#### [Work task]
Write out the stretch of lines below that begins at the line with "471C207 439 200" and ends at the line with "123C213 126 203", including both, exactly as given and nothing more.

#### [Records for the exercise]
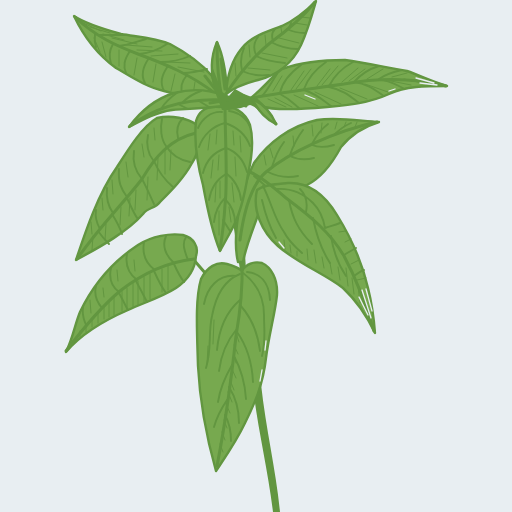
<!DOCTYPE html>
<html lang="en">
<head>
<meta charset="utf-8">
<title>Leafy stem</title>
<style>
:root { --ground: #e8eef2; --leaf: #77a94f; --ink: #629640; }
html, body { margin: 0; height: 100%; overflow: hidden; background: var(--ground); }
svg { display: block; width: 512px; height: 512px; }
.blade { fill: var(--leaf); stroke: var(--ink); stroke-width: 2.4; stroke-linejoin: round; }
.rib, .vein, .hatch { fill: none; stroke: var(--ink); stroke-linecap: round; stroke-linejoin: round; }
.rib { stroke-width: 3; }
.vein { stroke-width: 1.9; }
.hatch { stroke-width: 1; }
.stem, .solid { fill: var(--ink); }
.gap { fill: none; stroke: var(--ground); stroke-width: 1.3; stroke-linecap: round; }
</style>
</head>
<body>
<svg viewBox="0 0 512 512" role="img" aria-label="Drawing of a green leafy stem">
  <rect width="512" height="512" fill="var(--ground)"/>

  <g id="stem">
    <path class="stem" d="M233 222L240 270H246L243 222ZM253 388C258 430 268 470 273 512H280C276 470 266 430 261 384Z"/>
    <path class="rib" d="M193 259L206 274"/>
  </g>

  <g id="leaf-right-upper">
    <path class="blade" d="M238 262C232 238 240 190 254 163C268 143 290 126 317 120C338 117 360 121 379 122C362 127 350 136 341 147C334 160 323 177 307 185C290 192 270 196 258 215C252 232 246 246 243 262Z"/>
    <path class="rib" d="M240 240C244 210 252 184 266 172C290 152 335 131 377 122"/>
    <path class="vein" d="M272 167C275 157 278 150 284 142M290 155C293 146 297 138 303 130M312 144C316 136 320 130 328 124M335 134C340 129 344 126 351 123M290 156C298 160 306 160 314 158M312 145C319 148 327 147 334 145M268 172C278 177 288 178 298 176M254 176L268 188"/>
    <path class="hatch" d="M264 155L266 165M270 148L273 158M293 136L294 146M312 125L313 136M322 123L321 133M337 122L335 129M346 122L344 127M357 122L355 127"/>
  </g>

  <g id="leaf-right-lower">
    <path class="blade" d="M257 190C265 184 278 184 288 183C310 182 325 195 337 215C350 236 362 262 368 288C372 304 374 320 375 333C367 316 358 302 343 288C325 274 297 263 278 246C262 232 252 210 257 190Z"/>
    <path class="rib" d="M250 172C264 178 274 188 286 198C310 216 330 232 344 256C358 282 367 308 374 331"/>
    <path class="vein" d="M276 189C290 188 302 192 313 203C319 209 323 216 325 228M263 186C272 204 274 218 284 232C288 240 294 246 302 253M289 200C292 217 298 230 312 244M313 218C316 234 321 249 330 263M331 236C333 250 338 264 346 276M306 212C308 202 306 195 300 189M325 228C331 226 335 225 340 223M344 255C349 252 352 250 356 248M354 276C358 273 361 271 364 270M262 200C265 213 268 224 276 238"/>
    <path class="hatch" d="M284 240L285 249M290 245L291 253M297 251L297 256M307 249L308 260M314 250L316 263M322 257L324 268M330 263L332 274M338 267L340 280M346 268L348 286M352 278L354 294M358 286L360 303M339 232L346 231M345 242L351 239M351 264L359 260M357 280L366 278"/>
    <path class="gap" d="M362 290L371 318M366 289L372 311M359 297L368 315M279 242L284 248"/>
  </g>

  <g id="leaf-left-middle">
    <path class="blade" d="M76 260C86 230 98 194 117 167C129 148 143 126 157 118C171 115 188 118 197 125C201 135 200 151 192 163C184 178 171 191 160 202C155 209 148 207 143 214C128 231 102 246 76 260Z"/>
    <path class="rib" d="M77 259C100 226 121 206 142 179C155 157 170 139 196 133"/>
    <path class="vein" d="M166 146C161 139 160 128 162 119M153 160C148 154 146 144 148 135M142 179C136 172 132 164 134 151M127 197C121 189 118 182 119 169M113 213C108 206 106 198 107 188M100 229C96 222 95 216 96 210M178 138C176 130 178 123 183 118M166 146C172 156 180 160 190 162M154 161C159 173 166 181 173 187M142 179C148 190 151 198 154 204M127 198C132 209 135 216 138 219M112 214C117 222 120 228 122 234M98 231C103 238 106 241 109 244"/>
    <path class="hatch" d="M165 150L165 174M171 150L170 170M158 158L157 180M148 177L147 200M136 190L135 210M130 198L129 216M121 207L120 225M106 224L105 240M93 236L92 250M154 128L155 140M142 144L144 157M126 162L128 177M112 180L113 194M102 198L103 210M91 222L92 234"/>
  </g>

  <g id="leaf-left-lower">
    <path class="blade" d="M66 352C73 338 75 324 80 312C92 287 112 262 138 245C152 236 170 233 183 235C194 238 199 247 196 256C195 270 188 280 176 288C162 297 143 303 128 310C105 320 83 332 66 352Z"/>
    <path class="rib" d="M66 351C85 326 101 307 120 291C143 273 168 262 194 259"/>
    <path class="vein" d="M174 263C165 255 162 245 166 236M155 270C145 263 142 254 144 242M137 280C128 273 125 265 127 254M119 292C111 286 109 277 111 268M102 308C96 301 94 294 96 286M86 325C83 318 82 314 83 308M188 260C184 250 182 243 186 237M174 264C178 273 181 278 184 282M154 271C159 282 163 289 166 293M136 281C142 292 145 298 147 302M119 293C124 302 126 307 128 310"/>
    <path class="hatch" d="M168 266V290M162 269V292M150 274V299M144 277V302M138 281V305M133 283V307M127 288V309M122 291V311M114 297V315M109 302V317M104 307V319M98 313V323M92 319V327M86 325V332M80 331V337M134 260L135 271M117 270L118 281M103 288L104 297M90 300L91 313"/>
  </g>

  <g id="leaf-front">
    <path class="blade" d="M216 471C207 439 200 405 198 366C197 331 195 299 201 279C207 267 217 261 227 264C234 266 239 268 242 271C246 264 254 261 262 263C271 267 278 279 277 295C275 314 269 334 266 358C263 385 254 405 245 423C236 442 226 456 216 471Z"/>
    <path class="rib" d="M242 264C243 292 240 313 236 336C232 373 226 420 217 466"/>
    <path class="vein" d="M240 274C225 280 216 294 212 316C208 333 212 349 206 368M240 300C226 312 219 328 217 350M236 330C226 342 221 355 219 371M232 365C225 377 220 388 218 402M227 400C221 409 217 416 214 427M243 273C255 282 264 296 264 315C264 331 266 340 262 356M240 305C252 318 258 335 260 351M237 332C247 346 252 362 253 382M234 356C241 369 245 382 246 399M229 387C236 398 239 409 239 423M225 415C230 424 231 432 231 441M236 276C218 274 207 288 204 304M247 272C260 273 269 282 270 300"/>
    <path class="hatch" d="M236 333L239 342M234 345L238 354M234 355L236 363M232 369L236 378M230 380L234 390M228 392L232 402M226 404L230 413M224 420L227 428M222 432L225 440M220 444L223 452M214 320L213 344M208 346L207 364"/>
    <path class="gap" d="M266 341L265 350M262 370L260 381"/>
  </g>

  <g id="leaf-centre">
    <path class="blade" d="M220 251C212 232 207 207 203 185C197 163 194 140 196 121C199 111 207 106 219 107C234 105 245 112 250 125C254 140 252 157 248 174C245 194 240 215 231 231Z"/>
    <path class="rib" d="M225 102C225 142 228 180 225 205C224 223 222 237 220 250"/>
    <path class="vein" d="M225 123C213 126 203 135 199 147M226 148C214 152 206 161 203 173M226 174C217 179 211 188 209 200M225 198C219 204 215 212 214 222M225 123C237 127 246 135 250 146M226 148C237 152 244 161 247 172M227 174C234 179 240 189 241 200M225 199C232 206 235 213 235 223M223 220L230 231M222 112C211 111 202 119 198 128M229 111C241 113 247 119 250 127"/>
    <path class="hatch" d="M210 134L208 150M217 130L216 144M213 160L211 178M219 155L218 170M216 184L215 202M220 181L220 198M233 131L234 145M240 136L241 152M235 157L236 176M232 183L234 202M229 207L231 222M219 211L219 235"/>
  </g>

  <g id="leaf-top-left">
    <path class="blade" d="M74 16C86 24 103 29 121 34C139 37 155 38 170 44C187 53 201 63 212 76L218 95C199 96 181 96 164 91C146 87 130 76 116 68C98 55 84 37 74 16Z"/>
    <path class="rib" d="M75 17C96 37 117 46 138 54C165 64 190 74 216 94"/>
    <path class="vein" d="M98 35C108 35 116 35 124 35M118 46C129 45 138 41 146 39M139 54C151 53 161 48 167 44M161 62C174 62 183 59 190 56M183 73C193 73 200 71 207 69M95 34C94 41 95 44 96 47M113 44C109 51 109 56 111 64M130 51C124 60 123 66 126 73M149 58C142 68 141 76 145 83M168 66C161 76 160 83 164 91M187 75C181 82 180 89 183 95"/>
    <path class="hatch" d="M83 23L101 31M90 27L110 33M103 34L124 40M112 38L137 44M126 45L152 47M137 50L162 51M151 56L178 54M165 62L190 63M178 67L204 72M94 38L100 52M102 42L106 57M119 50L119 66M137 58L134 75M156 64L153 82M175 74L171 91M195 82L193 95"/>
  </g>

  <g id="leaf-top-right">
    <path class="blade" d="M226 94C227 77 231 61 242 48C252 36 268 31 282 26C295 20 306 11 316 1C312 15 308 30 301 45C293 62 278 75 258 80C246 83 235 87 226 94Z"/>
    <path class="rib" d="M226 94C240 72 253 57 270 43C288 30 303 17 315 2"/>
    <path class="vein" d="M242 70C240 62 241 55 244 48M256 55C253 48 254 42 258 37M273 41C271 35 272 32 275 29M289 28L291 23M242 71C251 75 261 76 269 75M256 56C266 61 275 62 285 63M271 42C280 47 288 49 298 49M287 29C293 32 298 33 305 33"/>
    <path class="hatch" d="M235 63L236 76M249 45L250 57M265 35L266 45M281 28L282 34M248 68L270 70M262 53L287 58M279 38L299 43M295 23L307 25M301 17L310 18"/>
  </g>

  <g id="leaf-far-right">
    <path class="blade" d="M248 100C261 91 269 79 282 69C302 62 324 60 345 60C367 63 388 68 407 71C421 76 433 82 447 86C425 86 406 86 389 94C369 103 350 105 327 107C302 109 276 111 260 106Z"/>
    <path class="rib" d="M234 101C272 94 308 89 344 84C378 78 410 77 446 86"/>
    <path class="vein" d="M280 93C282 83 290 73 301 65M304 89C308 78 316 69 326 62M329 86C334 76 342 68 353 62M354 82C361 74 369 69 379 66M379 79C386 74 393 72 402 70M280 94C290 99 294 104 299 108M304 90C317 94 324 101 331 106M329 87C344 90 352 98 359 103M354 82C369 84 376 91 384 96M379 80C390 80 396 85 403 88M262 96C267 91 271 83 277 74"/>
    <path class="hatch" d="M273 91L282 76M291 90L304 71M296 89L311 69M317 86L330 69M322 85L338 66M342 82L358 68M349 81L365 69M367 79L383 69M392 77L407 73M268 99L286 107M275 98L292 107M294 95L318 106M315 92L341 104M340 88L367 99M365 84L388 92M391 81L411 85M404 79L427 84"/>
    <path class="gap" d="M416 78L434 83M420 83L437 85M305 95L315 99M389 91L395 89"/>
  </g>

  <g id="crown">
    <path class="blade" d="M129 127C140 112 155 99 174 93C190 89 207 89 222 95L224 106C206 108 187 109 172 110C157 112 144 119 129 127Z"/>
    <path class="rib" d="M130 126C157 106 187 98 224 100"/>
    <path class="vein" d="M161 109C165 102 171 97 178 92M183 102C189 96 195 93 201 91M178 104L188 109M199 101L209 107"/>
    <path class="blade" d="M217 42C211 56 210 73 216 90L222 100L227 92C226 72 223 55 217 42Z"/>
    <path class="rib" d="M217 43C217 62 218 80 222 98M221 59L225 89"/>
    <path class="solid" d="M212 66C210 82 216 94 222 110H229L241 108L250 105C258 107 264 118 276 125C274 116 268 108 259 100L244 94L235 89L229 96L222 92Z"/>
    <path class="rib" d="M205 76L222 98L244 96M210 103L228 100L246 106M256 99L276 124"/>
    <path class="blade" d="M252 99C262 103 271 112 276 124C266 119 260 113 252 99Z"/>
  </g>
</svg>
</body>
</html>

#### [Completed task]
    <path class="blade" d="M216 471C207 439 200 405 198 366C197 331 195 299 201 279C207 267 217 261 227 264C234 266 239 268 242 271C246 264 254 261 262 263C271 267 278 279 277 295C275 314 269 334 266 358C263 385 254 405 245 423C236 442 226 456 216 471Z"/>
    <path class="rib" d="M242 264C243 292 240 313 236 336C232 373 226 420 217 466"/>
    <path class="vein" d="M240 274C225 280 216 294 212 316C208 333 212 349 206 368M240 300C226 312 219 328 217 350M236 330C226 342 221 355 219 371M232 365C225 377 220 388 218 402M227 400C221 409 217 416 214 427M243 273C255 282 264 296 264 315C264 331 266 340 262 356M240 305C252 318 258 335 260 351M237 332C247 346 252 362 253 382M234 356C241 369 245 382 246 399M229 387C236 398 239 409 239 423M225 415C230 424 231 432 231 441M236 276C218 274 207 288 204 304M247 272C260 273 269 282 270 300"/>
    <path class="hatch" d="M236 333L239 342M234 345L238 354M234 355L236 363M232 369L236 378M230 380L234 390M228 392L232 402M226 404L230 413M224 420L227 428M222 432L225 440M220 444L223 452M214 320L213 344M208 346L207 364"/>
    <path class="gap" d="M266 341L265 350M262 370L260 381"/>
  </g>

  <g id="leaf-centre">
    <path class="blade" d="M220 251C212 232 207 207 203 185C197 163 194 140 196 121C199 111 207 106 219 107C234 105 245 112 250 125C254 140 252 157 248 174C245 194 240 215 231 231Z"/>
    <path class="rib" d="M225 102C225 142 228 180 225 205C224 223 222 237 220 250"/>
    <path class="vein" d="M225 123C213 126 203 135 199 147M226 148C214 152 206 161 203 173M226 174C217 179 211 188 209 200M225 198C219 204 215 212 214 222M225 123C237 127 246 135 250 146M226 148C237 152 244 161 247 172M227 174C234 179 240 189 241 200M225 199C232 206 235 213 235 223M223 220L230 231M222 112C211 111 202 119 198 128M229 111C241 113 247 119 250 127"/>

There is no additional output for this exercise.